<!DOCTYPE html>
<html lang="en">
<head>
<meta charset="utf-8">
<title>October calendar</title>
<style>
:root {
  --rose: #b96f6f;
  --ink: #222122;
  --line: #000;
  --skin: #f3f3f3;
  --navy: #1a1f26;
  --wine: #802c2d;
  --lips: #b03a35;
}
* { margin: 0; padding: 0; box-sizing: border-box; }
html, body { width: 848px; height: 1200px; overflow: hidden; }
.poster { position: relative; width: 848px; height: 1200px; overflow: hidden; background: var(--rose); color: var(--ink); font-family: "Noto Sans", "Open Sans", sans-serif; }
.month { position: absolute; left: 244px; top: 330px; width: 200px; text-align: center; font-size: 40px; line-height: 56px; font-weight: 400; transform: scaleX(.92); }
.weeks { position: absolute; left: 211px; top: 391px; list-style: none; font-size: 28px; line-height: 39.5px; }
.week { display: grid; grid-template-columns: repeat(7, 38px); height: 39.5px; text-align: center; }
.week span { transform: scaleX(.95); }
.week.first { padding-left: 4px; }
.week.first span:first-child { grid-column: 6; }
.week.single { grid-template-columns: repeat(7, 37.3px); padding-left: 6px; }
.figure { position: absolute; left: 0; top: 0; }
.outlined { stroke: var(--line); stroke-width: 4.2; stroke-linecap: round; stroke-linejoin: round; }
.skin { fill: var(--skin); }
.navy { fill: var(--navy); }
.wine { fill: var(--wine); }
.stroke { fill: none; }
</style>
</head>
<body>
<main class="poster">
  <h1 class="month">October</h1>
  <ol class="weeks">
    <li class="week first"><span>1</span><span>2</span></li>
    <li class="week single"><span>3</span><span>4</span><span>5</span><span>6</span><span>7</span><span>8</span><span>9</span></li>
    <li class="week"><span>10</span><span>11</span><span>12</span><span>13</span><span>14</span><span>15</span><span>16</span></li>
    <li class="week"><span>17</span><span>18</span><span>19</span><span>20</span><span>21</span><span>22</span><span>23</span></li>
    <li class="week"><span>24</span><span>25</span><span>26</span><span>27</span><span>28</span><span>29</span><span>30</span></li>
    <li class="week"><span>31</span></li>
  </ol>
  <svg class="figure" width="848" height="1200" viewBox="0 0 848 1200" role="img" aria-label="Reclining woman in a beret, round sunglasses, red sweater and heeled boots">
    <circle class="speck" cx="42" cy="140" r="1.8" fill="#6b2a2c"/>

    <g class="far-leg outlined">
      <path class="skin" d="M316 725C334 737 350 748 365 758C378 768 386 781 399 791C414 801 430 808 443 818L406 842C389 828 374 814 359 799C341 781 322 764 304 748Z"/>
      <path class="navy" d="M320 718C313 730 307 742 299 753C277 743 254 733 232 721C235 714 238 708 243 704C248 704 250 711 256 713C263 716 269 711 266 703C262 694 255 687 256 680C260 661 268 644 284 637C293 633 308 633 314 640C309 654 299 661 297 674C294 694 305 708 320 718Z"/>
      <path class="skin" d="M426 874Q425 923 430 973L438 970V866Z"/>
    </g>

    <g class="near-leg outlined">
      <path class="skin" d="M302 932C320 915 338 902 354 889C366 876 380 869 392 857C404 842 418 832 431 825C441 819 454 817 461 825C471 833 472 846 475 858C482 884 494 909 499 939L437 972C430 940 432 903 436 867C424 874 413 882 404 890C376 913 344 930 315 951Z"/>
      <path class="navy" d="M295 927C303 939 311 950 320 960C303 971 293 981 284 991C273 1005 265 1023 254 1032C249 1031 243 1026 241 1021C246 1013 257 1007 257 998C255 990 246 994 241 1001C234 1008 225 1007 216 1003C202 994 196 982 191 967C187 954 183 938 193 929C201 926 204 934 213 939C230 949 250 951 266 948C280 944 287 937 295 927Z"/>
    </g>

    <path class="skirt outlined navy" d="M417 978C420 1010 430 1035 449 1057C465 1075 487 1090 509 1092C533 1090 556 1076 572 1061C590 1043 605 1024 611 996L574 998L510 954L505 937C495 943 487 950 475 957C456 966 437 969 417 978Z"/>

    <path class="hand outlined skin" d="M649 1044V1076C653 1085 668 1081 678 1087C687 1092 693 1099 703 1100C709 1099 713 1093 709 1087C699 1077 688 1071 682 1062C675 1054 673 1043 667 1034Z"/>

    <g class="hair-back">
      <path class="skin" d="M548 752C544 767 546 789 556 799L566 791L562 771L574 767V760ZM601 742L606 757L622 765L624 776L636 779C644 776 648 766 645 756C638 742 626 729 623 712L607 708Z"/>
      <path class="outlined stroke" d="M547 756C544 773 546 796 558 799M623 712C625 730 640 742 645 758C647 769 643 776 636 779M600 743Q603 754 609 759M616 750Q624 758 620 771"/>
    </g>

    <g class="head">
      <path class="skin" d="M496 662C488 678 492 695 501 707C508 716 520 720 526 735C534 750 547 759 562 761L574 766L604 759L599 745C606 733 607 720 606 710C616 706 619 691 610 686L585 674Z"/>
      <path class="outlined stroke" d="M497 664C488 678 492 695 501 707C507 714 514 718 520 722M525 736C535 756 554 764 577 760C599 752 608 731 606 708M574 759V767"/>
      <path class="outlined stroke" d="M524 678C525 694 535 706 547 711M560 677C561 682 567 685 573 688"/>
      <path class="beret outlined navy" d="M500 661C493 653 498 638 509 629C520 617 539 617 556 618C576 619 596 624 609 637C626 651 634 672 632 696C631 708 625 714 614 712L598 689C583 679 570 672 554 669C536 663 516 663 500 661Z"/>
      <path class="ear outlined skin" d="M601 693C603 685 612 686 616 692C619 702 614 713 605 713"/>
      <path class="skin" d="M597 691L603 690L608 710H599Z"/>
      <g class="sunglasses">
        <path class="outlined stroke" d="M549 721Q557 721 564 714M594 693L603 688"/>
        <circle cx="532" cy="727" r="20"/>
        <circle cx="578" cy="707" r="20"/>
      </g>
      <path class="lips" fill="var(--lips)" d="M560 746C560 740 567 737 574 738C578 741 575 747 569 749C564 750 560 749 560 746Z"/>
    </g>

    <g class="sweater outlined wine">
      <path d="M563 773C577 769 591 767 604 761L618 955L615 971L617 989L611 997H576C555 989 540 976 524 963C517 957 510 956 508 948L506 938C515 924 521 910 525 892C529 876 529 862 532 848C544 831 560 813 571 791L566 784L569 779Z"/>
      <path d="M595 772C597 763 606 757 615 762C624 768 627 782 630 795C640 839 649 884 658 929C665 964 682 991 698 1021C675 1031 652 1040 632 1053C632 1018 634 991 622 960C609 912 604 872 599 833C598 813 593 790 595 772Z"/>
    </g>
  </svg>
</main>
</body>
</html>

---

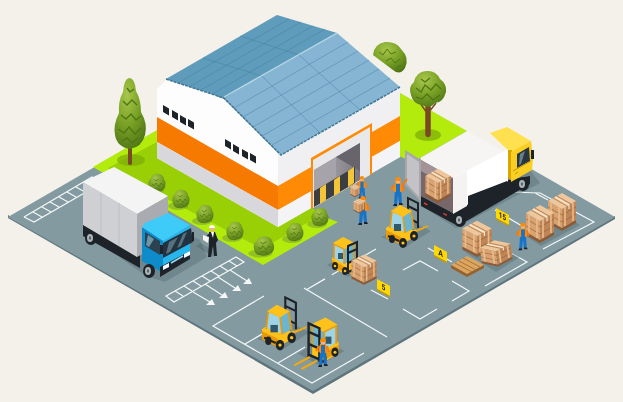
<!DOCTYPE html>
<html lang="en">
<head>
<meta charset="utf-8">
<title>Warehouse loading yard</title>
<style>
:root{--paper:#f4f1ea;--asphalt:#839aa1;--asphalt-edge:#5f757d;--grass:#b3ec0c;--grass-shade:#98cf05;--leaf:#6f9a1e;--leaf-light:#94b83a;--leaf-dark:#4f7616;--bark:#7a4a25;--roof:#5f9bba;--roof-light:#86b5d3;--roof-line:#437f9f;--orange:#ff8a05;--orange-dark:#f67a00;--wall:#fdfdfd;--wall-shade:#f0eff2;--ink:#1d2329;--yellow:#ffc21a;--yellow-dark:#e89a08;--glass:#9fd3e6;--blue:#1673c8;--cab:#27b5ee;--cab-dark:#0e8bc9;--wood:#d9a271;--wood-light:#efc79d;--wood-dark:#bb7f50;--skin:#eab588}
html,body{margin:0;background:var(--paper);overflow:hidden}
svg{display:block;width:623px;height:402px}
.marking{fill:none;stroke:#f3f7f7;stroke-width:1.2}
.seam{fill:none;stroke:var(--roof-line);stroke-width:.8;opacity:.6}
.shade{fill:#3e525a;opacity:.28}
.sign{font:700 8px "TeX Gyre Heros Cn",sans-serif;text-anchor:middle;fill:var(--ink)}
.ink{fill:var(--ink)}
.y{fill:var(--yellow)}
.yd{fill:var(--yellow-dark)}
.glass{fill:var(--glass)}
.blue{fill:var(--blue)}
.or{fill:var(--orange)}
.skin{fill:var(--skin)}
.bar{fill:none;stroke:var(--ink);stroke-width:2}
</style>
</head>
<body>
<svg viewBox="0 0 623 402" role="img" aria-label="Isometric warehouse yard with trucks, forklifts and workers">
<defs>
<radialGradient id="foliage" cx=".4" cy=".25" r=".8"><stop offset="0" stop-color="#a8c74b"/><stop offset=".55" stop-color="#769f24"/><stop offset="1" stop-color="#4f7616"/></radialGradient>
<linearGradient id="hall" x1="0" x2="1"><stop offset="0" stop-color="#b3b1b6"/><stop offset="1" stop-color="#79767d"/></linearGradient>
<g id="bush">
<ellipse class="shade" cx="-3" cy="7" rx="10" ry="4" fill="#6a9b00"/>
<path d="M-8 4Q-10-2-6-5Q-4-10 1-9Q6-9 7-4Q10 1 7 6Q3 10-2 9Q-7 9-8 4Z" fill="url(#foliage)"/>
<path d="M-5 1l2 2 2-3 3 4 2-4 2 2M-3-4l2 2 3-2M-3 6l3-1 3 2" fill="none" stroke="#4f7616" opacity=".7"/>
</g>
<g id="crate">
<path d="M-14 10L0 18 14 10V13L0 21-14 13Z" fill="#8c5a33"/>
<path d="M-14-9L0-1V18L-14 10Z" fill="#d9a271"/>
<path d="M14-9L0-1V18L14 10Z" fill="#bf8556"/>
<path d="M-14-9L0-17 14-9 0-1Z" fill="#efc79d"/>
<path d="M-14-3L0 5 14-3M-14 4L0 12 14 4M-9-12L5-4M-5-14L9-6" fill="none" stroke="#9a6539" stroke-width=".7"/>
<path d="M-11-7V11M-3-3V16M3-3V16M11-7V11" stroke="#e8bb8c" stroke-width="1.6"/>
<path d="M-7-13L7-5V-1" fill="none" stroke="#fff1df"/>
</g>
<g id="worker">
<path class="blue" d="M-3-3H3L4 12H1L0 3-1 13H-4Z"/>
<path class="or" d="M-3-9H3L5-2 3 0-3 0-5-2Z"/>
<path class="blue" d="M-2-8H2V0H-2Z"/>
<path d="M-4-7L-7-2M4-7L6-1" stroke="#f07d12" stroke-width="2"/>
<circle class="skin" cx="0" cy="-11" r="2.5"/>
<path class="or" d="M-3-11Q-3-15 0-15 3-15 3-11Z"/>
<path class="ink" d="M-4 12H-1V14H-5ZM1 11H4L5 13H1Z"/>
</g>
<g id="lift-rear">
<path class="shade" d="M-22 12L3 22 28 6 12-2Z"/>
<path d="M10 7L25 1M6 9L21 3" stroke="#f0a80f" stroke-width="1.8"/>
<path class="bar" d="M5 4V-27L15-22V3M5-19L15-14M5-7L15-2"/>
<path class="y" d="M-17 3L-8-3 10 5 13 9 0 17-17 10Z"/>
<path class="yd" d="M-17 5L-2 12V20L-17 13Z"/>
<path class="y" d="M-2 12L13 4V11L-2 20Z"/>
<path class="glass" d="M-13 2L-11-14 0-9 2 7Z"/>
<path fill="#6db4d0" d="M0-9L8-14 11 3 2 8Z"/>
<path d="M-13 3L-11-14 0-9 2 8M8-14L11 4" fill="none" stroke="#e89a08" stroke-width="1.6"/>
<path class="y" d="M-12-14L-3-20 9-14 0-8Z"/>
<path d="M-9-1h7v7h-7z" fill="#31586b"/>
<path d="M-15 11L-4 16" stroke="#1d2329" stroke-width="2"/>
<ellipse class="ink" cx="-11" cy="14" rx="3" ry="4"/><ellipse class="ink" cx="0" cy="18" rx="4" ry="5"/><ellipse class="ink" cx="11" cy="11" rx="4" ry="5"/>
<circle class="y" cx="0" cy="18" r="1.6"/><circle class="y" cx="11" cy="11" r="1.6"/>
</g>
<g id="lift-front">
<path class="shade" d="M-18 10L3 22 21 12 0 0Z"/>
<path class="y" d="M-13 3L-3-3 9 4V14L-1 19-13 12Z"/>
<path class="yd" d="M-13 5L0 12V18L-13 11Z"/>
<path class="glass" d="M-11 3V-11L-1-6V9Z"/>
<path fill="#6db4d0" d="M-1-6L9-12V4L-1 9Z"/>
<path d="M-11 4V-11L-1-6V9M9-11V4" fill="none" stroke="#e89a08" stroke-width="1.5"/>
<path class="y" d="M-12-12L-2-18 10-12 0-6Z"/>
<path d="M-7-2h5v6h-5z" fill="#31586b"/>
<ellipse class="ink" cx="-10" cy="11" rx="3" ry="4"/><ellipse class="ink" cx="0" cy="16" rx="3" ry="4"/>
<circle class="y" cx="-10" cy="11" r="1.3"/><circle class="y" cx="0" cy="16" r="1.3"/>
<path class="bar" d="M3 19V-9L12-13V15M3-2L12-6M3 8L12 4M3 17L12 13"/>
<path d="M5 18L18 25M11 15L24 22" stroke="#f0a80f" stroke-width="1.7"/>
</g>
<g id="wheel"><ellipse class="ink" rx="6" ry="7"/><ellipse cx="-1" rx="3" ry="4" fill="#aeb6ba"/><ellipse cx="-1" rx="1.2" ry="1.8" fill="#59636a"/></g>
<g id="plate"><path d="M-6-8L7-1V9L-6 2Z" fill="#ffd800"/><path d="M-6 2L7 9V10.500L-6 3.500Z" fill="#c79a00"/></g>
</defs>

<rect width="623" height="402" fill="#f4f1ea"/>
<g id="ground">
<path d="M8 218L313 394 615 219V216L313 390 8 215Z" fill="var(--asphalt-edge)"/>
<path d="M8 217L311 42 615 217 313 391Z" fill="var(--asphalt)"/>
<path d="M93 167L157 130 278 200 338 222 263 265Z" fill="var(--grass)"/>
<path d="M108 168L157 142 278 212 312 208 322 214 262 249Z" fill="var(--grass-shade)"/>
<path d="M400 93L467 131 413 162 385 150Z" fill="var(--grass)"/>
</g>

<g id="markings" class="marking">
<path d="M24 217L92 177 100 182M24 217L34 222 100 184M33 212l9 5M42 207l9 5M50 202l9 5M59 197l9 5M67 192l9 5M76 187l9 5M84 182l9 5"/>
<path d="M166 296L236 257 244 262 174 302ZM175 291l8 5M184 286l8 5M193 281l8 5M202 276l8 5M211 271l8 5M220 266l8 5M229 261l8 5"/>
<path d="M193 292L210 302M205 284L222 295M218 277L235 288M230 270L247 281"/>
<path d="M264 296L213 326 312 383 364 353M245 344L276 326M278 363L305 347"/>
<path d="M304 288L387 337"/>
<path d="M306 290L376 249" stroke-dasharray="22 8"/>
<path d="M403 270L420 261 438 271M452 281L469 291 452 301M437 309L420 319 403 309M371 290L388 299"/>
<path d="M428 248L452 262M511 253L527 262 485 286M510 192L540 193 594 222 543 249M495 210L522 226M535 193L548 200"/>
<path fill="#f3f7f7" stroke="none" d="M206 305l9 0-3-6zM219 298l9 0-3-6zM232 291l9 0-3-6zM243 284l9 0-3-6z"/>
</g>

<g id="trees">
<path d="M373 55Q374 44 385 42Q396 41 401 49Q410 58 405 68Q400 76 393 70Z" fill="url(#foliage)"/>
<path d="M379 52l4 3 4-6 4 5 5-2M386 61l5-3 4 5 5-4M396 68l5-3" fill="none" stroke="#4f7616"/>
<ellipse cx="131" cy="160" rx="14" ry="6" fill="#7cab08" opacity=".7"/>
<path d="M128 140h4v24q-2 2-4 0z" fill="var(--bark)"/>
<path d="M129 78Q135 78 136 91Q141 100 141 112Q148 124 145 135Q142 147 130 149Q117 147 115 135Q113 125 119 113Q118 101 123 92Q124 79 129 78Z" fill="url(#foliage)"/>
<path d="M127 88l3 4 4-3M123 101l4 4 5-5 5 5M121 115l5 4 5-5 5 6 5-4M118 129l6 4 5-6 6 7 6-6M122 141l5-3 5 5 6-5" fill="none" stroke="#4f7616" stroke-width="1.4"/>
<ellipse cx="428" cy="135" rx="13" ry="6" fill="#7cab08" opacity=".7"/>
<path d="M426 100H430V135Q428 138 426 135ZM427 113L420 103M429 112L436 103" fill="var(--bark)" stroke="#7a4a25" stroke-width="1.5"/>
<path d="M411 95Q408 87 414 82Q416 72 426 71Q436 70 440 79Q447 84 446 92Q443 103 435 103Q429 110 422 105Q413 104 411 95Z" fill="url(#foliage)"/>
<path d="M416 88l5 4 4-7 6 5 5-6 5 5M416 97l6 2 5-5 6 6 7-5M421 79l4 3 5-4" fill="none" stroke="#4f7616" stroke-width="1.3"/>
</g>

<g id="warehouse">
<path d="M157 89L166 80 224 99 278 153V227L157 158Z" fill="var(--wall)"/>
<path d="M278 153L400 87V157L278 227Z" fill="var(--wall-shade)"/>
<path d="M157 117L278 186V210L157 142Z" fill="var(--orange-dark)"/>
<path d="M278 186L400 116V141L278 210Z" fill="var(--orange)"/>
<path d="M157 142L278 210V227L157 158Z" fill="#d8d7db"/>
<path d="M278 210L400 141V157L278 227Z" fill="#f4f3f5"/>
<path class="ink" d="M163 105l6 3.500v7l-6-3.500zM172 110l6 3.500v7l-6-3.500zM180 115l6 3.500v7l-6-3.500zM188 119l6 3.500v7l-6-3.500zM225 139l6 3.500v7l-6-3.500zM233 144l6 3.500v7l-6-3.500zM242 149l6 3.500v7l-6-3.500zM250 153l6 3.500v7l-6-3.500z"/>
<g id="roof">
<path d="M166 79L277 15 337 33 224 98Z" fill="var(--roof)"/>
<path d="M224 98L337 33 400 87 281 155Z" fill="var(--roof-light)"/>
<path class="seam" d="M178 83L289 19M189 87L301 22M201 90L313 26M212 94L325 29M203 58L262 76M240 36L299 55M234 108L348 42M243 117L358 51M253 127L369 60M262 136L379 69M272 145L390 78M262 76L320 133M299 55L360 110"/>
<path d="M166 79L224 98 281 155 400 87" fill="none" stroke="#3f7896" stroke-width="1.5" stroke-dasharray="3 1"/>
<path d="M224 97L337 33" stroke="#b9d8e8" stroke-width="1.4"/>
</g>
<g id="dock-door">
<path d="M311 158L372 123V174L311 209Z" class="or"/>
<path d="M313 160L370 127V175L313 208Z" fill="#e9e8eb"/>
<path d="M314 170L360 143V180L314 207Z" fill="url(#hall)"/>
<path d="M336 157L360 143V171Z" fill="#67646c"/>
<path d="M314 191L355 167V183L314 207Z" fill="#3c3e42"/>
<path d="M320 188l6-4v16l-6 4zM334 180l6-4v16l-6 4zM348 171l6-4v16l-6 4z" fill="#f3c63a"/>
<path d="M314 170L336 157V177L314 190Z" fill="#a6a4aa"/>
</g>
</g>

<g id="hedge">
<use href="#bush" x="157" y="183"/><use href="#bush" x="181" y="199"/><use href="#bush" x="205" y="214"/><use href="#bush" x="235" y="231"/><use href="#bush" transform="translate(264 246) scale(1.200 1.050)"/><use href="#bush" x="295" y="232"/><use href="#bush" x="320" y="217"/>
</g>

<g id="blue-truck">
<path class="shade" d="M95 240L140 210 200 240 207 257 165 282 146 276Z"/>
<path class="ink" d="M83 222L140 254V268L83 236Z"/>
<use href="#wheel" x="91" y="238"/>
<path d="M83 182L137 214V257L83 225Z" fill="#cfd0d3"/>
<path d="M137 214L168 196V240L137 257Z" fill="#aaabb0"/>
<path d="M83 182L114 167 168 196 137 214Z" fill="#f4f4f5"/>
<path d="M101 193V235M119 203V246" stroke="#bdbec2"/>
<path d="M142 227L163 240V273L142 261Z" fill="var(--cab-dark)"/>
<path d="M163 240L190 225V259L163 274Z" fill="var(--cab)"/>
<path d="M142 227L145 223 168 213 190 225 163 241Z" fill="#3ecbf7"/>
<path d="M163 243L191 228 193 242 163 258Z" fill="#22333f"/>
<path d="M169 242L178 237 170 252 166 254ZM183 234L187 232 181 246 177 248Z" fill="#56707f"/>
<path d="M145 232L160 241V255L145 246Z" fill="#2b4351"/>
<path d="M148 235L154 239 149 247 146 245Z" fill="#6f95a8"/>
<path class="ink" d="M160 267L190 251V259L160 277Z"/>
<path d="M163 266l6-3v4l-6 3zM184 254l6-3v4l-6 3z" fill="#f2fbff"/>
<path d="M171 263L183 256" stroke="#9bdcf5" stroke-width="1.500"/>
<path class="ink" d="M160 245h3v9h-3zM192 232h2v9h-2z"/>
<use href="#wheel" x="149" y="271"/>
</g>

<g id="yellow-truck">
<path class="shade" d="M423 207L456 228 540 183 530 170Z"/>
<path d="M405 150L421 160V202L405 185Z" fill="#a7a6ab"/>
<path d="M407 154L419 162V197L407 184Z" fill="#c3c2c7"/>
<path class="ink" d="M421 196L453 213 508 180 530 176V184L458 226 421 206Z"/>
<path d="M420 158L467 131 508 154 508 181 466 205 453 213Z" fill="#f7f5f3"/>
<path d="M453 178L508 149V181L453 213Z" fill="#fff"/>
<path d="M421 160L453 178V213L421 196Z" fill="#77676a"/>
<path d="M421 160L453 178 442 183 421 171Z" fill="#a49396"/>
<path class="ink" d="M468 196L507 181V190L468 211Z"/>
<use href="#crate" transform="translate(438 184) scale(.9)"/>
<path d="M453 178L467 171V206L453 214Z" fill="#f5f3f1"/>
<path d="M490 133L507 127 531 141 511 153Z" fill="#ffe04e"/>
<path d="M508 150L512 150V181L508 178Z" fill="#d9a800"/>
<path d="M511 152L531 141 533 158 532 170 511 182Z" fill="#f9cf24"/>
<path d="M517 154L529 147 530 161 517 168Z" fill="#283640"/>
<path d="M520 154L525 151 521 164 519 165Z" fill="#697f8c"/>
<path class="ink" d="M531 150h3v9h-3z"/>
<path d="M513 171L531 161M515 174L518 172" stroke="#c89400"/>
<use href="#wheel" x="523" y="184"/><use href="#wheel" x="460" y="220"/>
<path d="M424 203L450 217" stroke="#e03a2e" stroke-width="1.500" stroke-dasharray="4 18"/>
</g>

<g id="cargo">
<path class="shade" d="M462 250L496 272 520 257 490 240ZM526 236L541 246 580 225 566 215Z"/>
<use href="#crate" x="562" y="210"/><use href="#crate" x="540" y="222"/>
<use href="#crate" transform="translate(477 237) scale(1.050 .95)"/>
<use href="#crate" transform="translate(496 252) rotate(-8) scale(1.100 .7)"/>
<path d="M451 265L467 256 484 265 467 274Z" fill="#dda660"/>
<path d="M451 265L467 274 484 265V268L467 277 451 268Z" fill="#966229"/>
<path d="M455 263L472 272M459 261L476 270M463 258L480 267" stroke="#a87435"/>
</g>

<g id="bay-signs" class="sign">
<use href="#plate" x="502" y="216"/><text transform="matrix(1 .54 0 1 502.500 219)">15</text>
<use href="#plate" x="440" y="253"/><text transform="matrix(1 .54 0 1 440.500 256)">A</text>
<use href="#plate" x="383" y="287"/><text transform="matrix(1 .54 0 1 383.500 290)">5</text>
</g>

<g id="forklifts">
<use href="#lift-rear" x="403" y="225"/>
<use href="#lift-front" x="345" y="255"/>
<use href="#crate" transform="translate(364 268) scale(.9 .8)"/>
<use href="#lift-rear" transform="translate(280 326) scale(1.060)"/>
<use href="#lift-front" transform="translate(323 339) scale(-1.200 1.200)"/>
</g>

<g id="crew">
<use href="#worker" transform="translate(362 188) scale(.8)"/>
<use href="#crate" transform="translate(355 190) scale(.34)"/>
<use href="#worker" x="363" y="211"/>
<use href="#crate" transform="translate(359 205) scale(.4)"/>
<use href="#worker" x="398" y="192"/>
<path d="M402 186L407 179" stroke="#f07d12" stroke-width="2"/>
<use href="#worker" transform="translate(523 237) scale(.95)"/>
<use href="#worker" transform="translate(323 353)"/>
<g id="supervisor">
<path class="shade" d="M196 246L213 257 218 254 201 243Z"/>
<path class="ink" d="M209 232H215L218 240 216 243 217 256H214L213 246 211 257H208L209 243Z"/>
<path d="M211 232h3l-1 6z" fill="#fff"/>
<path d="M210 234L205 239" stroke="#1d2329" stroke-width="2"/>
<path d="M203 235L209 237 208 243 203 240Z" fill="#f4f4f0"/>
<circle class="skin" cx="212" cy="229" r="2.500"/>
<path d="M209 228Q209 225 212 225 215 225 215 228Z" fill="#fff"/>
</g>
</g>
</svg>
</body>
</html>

---

_What is expected:_ In the entries above, find each line with the string "blue" and copy it.

_Output for this exercise:_
:root{--paper:#f4f1ea;--asphalt:#839aa1;--asphalt-edge:#5f757d;--grass:#b3ec0c;--grass-shade:#98cf05;--leaf:#6f9a1e;--leaf-light:#94b83a;--leaf-dark:#4f7616;--bark:#7a4a25;--roof:#5f9bba;--roof-light:#86b5d3;--roof-line:#437f9f;--orange:#ff8a05;--orange-dark:#f67a00;--wall:#fdfdfd;--wall-shade:#f0eff2;--ink:#1d2329;--yellow:#ffc21a;--yellow-dark:#e89a08;--glass:#9fd3e6;--blue:#1673c8;--cab:#27b5ee;--cab-dark:#0e8bc9;--wood:#d9a271;--wood-light:#efc79d;--wood-dark:#bb7f50;--skin:#eab588}
.blue{fill:var(--blue)}
<path class="blue" d="M-3-3H3L4 12H1L0 3-1 13H-4Z"/>
<path class="blue" d="M-2-8H2V0H-2Z"/>
<g id="blue-truck">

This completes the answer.